Compute how many lines in the records below contain the string "ridgeFade" and give that number without other output.

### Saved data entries
● ● ● ●

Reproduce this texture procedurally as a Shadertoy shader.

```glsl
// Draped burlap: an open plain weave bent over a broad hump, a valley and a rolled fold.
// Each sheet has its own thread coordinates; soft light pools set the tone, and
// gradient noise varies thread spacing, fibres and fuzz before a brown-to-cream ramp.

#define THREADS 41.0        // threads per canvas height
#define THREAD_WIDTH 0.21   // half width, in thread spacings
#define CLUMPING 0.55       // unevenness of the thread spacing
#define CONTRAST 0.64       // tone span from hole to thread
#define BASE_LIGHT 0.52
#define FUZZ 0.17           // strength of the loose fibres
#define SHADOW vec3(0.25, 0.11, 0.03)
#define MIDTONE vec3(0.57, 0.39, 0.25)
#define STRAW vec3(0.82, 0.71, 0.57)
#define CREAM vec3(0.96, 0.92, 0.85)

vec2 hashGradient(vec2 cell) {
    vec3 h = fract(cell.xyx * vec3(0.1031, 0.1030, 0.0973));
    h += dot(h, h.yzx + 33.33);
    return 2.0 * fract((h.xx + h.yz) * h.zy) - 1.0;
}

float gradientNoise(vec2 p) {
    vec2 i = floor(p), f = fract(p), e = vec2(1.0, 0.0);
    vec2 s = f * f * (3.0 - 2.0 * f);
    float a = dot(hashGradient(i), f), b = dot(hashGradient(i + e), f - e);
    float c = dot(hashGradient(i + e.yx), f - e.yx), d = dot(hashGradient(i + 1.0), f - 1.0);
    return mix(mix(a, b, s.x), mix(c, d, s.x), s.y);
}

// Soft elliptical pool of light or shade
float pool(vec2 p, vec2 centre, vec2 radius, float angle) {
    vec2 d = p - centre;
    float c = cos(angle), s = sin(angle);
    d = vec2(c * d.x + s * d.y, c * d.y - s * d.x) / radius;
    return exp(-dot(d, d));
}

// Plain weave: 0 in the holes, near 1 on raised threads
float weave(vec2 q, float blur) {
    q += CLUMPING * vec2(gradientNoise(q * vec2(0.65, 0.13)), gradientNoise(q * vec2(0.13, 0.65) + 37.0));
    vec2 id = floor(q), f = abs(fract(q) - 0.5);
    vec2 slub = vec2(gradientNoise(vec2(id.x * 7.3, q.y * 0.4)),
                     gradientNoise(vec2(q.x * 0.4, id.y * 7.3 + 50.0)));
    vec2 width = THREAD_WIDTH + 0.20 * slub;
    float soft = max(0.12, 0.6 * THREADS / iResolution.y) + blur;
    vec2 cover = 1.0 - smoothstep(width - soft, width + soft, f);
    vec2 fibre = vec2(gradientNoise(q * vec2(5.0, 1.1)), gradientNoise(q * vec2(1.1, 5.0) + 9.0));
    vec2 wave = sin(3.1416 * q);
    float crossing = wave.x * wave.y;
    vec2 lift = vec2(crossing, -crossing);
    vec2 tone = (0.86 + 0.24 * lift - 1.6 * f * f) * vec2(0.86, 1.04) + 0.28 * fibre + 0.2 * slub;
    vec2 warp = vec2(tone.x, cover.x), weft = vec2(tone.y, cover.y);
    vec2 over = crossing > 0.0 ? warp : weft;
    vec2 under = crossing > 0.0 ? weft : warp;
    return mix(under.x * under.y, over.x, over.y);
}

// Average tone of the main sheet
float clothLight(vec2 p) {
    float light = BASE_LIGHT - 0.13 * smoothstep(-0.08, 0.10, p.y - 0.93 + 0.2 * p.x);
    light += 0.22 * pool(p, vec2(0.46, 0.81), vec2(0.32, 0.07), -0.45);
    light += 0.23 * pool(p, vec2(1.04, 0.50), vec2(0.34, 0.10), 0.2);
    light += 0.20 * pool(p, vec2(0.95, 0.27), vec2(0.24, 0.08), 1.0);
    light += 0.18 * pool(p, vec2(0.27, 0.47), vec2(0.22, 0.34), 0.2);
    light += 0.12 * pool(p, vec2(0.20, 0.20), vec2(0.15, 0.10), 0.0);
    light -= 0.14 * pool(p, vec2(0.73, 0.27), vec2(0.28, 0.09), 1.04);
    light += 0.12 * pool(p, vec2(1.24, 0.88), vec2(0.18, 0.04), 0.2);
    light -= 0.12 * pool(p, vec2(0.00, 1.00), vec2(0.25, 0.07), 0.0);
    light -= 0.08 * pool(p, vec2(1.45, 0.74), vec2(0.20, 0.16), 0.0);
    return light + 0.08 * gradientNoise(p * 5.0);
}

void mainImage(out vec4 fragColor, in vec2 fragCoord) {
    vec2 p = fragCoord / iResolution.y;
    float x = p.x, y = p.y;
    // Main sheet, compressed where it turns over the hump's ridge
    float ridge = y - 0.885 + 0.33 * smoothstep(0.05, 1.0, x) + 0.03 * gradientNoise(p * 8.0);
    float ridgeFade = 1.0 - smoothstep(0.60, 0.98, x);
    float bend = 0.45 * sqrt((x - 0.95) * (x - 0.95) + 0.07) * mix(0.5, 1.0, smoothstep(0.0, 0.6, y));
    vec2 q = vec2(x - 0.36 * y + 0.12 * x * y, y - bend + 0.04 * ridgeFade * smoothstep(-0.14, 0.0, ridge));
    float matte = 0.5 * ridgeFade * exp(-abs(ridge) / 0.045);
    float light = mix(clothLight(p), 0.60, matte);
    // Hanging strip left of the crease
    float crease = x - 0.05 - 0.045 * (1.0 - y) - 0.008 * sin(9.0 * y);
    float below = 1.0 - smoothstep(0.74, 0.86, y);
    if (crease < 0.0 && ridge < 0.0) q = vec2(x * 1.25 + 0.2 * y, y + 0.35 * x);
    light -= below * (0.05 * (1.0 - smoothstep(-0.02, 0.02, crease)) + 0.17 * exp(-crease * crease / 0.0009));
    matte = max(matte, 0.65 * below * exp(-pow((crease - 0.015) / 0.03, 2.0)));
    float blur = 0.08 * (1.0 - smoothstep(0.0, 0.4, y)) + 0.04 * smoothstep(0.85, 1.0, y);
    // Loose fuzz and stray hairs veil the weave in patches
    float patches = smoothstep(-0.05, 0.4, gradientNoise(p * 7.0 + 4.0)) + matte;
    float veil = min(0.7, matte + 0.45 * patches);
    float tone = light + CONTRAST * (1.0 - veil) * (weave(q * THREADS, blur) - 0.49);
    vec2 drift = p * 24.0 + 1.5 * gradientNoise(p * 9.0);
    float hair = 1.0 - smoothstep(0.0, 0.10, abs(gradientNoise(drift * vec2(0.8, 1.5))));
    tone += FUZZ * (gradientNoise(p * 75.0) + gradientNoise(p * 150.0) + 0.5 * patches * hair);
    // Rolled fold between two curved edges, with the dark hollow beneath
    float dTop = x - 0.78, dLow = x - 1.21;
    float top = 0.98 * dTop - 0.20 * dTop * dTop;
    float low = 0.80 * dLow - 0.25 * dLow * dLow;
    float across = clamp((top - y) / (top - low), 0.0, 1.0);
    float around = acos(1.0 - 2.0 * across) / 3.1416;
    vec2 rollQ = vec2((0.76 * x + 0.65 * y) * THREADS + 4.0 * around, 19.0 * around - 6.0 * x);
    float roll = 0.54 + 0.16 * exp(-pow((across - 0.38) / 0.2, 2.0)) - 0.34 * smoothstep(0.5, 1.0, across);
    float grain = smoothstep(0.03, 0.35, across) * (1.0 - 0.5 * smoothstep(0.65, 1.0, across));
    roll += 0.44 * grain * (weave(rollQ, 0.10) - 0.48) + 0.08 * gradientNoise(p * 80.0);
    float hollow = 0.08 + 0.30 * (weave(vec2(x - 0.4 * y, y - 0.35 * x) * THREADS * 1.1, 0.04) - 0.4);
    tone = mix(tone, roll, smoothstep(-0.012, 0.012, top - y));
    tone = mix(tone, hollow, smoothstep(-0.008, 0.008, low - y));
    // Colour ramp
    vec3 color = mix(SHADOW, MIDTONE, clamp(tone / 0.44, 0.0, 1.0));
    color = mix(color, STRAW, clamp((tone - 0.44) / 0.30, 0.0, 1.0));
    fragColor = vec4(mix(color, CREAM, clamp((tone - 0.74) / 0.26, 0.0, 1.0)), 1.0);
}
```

● ● ● ●

### OUTPUT OF THE TASK
3